Cristiano Ronaldo is returning to Madrid for a court date on Tuesday in which he could be fined 18.8 million euros ($21.4 million) for tax fraud as part of a deal reached with the Spanish taxman. As part of an agreement arranged in June with the former Real Madrid hero’s lawyers, prosecutors are also asking that the Portuguese attacker, who last summer left the Spanish capital for Italian champions Juventus, be handed a 23-month jail sentence.
However, Ronaldo would not spend a day in prison as sentences of up to two years are generally not enforced in Spain for first-time offenders in non-violent crimes. The hearing, due to start at 9:50 am (0850 GMT), is expected to last just a few minutes as the deal is officially presented to the judge.
The prison sentence was later reduced to a further fine of 252,000 euros, equivalent to 400 euros per day of the original term.
He in turn will give the final sentence on Tuesday or the coming days, according to a spokesman for the court in northern Madrid. Ronaldo will not be given special treatment when he arrives and will have to climb up the courthouse steps amid a likely media scrum despite the five-time Ballon d’Or winner’s lawyers asking he be allowed to enter the building by car to avoid the spotlight.
The court president refused the request, saying that despite his “great fame”, he wouldn’t “compromise security” at the building, according to a court document. His request to appear via videoconference was also denied.
Madrid prosecutors opened a probe into Ronaldo in June 2017 and he was questioned in July that same year. “I have never hidden anything, nor have I had the intention of evading taxes,” he told the court then, according to a statement from the sports agency which represents him, Gestifute.
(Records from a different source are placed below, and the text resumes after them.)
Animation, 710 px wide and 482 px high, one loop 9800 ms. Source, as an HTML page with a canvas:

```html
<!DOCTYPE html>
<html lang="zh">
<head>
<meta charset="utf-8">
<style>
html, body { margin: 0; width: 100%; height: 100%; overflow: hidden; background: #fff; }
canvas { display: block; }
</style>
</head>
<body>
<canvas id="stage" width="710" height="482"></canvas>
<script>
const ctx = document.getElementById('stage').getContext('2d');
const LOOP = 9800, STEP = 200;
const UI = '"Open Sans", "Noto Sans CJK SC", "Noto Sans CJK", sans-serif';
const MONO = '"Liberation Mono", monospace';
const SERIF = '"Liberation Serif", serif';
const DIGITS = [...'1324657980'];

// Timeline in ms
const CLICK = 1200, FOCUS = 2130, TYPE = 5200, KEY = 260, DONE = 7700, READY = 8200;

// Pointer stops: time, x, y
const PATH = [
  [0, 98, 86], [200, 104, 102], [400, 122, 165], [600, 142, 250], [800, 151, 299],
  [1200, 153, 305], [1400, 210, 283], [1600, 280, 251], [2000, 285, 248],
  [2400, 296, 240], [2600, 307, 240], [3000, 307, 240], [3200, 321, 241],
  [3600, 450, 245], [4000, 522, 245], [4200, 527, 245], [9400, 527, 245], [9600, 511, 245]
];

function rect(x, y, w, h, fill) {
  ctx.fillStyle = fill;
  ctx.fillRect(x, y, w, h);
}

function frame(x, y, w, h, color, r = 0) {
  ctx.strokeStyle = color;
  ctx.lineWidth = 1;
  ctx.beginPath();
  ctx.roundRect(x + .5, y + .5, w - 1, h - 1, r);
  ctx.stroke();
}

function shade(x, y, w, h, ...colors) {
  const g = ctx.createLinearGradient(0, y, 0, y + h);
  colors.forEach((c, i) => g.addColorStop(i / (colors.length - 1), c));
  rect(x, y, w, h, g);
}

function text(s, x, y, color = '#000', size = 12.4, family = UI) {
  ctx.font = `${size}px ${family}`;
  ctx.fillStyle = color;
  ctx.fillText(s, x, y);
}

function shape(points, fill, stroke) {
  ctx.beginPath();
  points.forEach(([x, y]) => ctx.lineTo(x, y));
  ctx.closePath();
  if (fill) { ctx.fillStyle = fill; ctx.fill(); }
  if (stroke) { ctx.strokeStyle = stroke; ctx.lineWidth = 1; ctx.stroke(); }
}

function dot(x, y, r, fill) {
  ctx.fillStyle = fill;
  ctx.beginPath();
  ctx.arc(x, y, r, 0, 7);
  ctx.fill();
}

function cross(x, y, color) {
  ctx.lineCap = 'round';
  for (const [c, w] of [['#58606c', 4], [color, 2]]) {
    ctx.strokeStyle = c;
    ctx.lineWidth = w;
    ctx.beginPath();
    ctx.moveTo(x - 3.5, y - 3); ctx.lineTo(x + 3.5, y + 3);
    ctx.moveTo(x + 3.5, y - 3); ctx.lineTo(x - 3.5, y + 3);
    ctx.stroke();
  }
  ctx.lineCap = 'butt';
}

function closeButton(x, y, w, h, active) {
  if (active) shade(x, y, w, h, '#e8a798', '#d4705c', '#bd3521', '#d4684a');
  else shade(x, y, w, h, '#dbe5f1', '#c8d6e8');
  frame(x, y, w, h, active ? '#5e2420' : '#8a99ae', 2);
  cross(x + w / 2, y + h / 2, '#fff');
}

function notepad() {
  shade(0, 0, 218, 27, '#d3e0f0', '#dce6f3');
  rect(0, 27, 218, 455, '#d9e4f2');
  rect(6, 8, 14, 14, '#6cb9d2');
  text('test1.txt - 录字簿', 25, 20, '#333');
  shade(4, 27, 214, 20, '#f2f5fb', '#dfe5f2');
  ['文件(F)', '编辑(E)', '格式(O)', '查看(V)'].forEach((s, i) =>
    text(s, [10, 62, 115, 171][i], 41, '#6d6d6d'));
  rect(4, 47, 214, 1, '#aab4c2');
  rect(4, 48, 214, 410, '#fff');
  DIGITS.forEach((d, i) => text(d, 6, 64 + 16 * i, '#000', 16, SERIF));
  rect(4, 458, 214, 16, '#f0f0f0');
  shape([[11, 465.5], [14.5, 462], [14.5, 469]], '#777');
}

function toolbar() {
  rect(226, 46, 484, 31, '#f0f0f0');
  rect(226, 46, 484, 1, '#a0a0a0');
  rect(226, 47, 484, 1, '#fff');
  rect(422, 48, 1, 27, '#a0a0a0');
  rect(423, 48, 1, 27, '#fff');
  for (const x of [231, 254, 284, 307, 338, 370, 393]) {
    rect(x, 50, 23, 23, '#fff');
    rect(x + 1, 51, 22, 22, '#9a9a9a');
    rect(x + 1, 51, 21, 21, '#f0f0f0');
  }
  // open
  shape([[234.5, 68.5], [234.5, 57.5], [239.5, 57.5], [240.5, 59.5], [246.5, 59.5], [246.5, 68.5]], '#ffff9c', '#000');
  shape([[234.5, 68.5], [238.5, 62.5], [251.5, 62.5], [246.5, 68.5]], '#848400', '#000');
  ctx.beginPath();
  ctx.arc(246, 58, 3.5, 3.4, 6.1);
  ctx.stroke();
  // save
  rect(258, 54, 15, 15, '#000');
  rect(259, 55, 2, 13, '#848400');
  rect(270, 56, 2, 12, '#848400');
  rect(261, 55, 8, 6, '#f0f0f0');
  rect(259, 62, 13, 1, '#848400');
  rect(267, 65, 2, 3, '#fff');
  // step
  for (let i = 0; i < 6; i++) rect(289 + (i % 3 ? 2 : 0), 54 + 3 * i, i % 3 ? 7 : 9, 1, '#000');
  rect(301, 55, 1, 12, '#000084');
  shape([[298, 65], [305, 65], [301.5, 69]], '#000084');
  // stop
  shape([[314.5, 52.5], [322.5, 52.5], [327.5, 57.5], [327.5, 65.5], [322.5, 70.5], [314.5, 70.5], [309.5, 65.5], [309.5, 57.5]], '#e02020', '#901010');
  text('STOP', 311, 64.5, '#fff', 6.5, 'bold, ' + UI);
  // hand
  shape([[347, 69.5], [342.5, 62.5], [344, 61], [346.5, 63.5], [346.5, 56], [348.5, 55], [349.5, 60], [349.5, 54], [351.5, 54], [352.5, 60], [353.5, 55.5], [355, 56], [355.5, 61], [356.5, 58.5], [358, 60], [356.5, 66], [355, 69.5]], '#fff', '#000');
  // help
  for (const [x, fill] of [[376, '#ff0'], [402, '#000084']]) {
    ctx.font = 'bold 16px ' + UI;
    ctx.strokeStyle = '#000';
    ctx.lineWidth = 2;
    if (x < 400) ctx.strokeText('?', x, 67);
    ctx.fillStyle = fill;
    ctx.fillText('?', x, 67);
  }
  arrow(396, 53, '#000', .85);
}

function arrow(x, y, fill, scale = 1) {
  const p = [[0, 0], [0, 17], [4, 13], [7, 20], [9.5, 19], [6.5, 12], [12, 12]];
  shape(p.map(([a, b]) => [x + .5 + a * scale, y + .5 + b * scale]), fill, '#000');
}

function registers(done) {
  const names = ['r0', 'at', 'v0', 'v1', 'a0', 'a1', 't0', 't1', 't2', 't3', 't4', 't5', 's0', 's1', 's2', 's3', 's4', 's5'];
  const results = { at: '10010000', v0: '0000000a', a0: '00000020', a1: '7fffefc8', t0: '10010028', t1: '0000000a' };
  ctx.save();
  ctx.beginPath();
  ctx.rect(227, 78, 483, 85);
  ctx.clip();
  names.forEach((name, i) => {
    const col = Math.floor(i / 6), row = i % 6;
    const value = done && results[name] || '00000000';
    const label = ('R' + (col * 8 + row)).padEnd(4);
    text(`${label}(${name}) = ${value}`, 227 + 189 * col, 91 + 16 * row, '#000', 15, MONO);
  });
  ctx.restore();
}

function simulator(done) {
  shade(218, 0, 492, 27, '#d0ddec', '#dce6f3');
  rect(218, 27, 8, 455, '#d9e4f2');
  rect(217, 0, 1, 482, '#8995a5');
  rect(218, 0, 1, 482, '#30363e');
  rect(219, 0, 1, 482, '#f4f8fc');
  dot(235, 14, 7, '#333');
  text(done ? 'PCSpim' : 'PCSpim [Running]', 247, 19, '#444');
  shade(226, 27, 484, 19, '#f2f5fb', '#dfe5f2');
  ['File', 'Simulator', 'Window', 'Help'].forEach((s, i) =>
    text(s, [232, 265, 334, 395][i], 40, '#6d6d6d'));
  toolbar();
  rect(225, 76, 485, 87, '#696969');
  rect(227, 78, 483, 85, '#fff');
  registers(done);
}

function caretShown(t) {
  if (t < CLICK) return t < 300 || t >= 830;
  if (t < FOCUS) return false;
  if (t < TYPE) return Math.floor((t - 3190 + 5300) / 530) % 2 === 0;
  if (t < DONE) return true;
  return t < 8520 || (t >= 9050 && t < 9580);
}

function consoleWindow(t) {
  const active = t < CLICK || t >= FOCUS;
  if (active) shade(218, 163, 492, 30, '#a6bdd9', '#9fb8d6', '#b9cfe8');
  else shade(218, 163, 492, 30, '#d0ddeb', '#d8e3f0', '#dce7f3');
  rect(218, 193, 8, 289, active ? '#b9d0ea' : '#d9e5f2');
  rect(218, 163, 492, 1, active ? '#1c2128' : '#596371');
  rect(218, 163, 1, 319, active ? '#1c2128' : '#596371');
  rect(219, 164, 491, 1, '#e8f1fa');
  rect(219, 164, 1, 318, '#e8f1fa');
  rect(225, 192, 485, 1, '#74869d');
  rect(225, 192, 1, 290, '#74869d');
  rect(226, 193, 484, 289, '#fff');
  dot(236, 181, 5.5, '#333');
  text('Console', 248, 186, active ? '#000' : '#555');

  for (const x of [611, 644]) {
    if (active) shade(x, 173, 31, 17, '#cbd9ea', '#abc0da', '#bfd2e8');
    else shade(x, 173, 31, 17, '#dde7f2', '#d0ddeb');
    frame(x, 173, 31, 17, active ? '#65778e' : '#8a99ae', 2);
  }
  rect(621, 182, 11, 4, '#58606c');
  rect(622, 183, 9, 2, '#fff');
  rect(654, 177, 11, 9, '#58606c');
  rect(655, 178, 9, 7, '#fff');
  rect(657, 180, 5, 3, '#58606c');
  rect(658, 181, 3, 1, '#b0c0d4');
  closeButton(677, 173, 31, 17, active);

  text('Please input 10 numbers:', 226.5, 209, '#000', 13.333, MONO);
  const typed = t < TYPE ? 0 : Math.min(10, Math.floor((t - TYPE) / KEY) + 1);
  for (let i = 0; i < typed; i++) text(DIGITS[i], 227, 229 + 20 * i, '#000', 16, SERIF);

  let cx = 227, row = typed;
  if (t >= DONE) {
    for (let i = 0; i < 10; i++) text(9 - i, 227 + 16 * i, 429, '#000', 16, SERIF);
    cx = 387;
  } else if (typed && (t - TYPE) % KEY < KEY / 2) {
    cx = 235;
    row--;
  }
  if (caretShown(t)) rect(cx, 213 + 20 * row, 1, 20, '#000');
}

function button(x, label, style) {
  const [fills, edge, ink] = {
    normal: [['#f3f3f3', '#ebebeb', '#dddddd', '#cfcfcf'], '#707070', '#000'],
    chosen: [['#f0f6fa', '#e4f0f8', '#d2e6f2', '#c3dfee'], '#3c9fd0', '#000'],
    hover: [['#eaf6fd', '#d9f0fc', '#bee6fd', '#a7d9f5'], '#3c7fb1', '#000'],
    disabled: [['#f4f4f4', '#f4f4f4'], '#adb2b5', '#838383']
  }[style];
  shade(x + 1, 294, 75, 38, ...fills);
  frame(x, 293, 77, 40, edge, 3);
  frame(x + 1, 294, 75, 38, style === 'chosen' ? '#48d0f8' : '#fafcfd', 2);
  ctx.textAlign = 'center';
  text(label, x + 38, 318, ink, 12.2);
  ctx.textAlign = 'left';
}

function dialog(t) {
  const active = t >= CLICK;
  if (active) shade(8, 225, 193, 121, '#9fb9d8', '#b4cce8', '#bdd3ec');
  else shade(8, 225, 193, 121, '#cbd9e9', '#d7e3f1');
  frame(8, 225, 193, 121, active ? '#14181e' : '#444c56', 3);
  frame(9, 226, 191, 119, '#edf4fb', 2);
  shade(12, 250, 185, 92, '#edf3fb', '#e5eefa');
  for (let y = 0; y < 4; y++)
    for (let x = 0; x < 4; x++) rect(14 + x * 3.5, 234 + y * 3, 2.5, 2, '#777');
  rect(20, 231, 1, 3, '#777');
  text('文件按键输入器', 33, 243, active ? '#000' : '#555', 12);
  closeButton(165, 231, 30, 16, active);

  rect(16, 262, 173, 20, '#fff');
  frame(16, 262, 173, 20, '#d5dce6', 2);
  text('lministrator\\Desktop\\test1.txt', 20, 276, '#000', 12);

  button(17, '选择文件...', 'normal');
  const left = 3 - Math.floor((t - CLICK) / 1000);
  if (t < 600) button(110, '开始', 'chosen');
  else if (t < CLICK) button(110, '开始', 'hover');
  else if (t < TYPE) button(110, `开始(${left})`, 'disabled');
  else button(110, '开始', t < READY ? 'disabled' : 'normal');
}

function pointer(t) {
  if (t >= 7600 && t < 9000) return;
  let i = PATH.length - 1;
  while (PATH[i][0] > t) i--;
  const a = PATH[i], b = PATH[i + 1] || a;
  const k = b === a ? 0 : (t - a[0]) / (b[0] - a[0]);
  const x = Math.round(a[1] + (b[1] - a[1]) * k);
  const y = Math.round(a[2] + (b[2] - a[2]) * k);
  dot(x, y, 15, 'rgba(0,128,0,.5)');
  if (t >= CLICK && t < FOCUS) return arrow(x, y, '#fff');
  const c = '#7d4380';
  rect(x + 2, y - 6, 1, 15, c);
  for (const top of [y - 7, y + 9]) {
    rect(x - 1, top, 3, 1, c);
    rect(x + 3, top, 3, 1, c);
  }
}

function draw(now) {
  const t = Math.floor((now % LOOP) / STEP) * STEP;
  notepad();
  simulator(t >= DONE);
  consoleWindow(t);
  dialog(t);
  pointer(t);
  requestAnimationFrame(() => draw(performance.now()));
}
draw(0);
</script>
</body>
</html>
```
Prosecutors accuse him of having used companies in low-tax foreign jurisdictions — notably the British Virgin Islands and Ireland — to avoid having to pay the tax due in Spain on his image rights between 2011 and 2014. His lawyers said there had been a difference in interpretation of what was and was not taxable in Spain.
Ronaldo would not spend a day in prison as sentences of up to two years are generally not enforced in Spain for first-time offenders in non-violent crimes.
The deal between Spain’s taxman and his lawyers has allowed Ronaldo to avoid having to sit through a long trial that could have damaged his image and seen him handed a heftier sentence. Ronaldo is not the only footballer to have fallen foul of Spain’s tax authorities.
Barcelona’s Lionel Messi, once Ronaldo’s big La Liga rival, paid a two-million-euro fine in 2016 in his own tax wrangle and received a 21-month jail term. The prison sentence was later reduced to a further fine of 252,000 euros, equivalent to 400 euros per day of the original term.
Accused of Rape in US
But Ronaldo’s legal wrangles won’t be over after a probe was opened in the United States in October after a former American model accused him of raping her in Las Vegas in 2009. Police in the western US city recently asked Italian authorities for a DNA sample from the footballer.
Ronaldo has always strenuously denied the accusations. In a New Year’s Eve interview with Portuguese sports daily Record, he said he had a “calm conscience” and was “confident that everything will very soon be clarified”.
© Agence France-Presse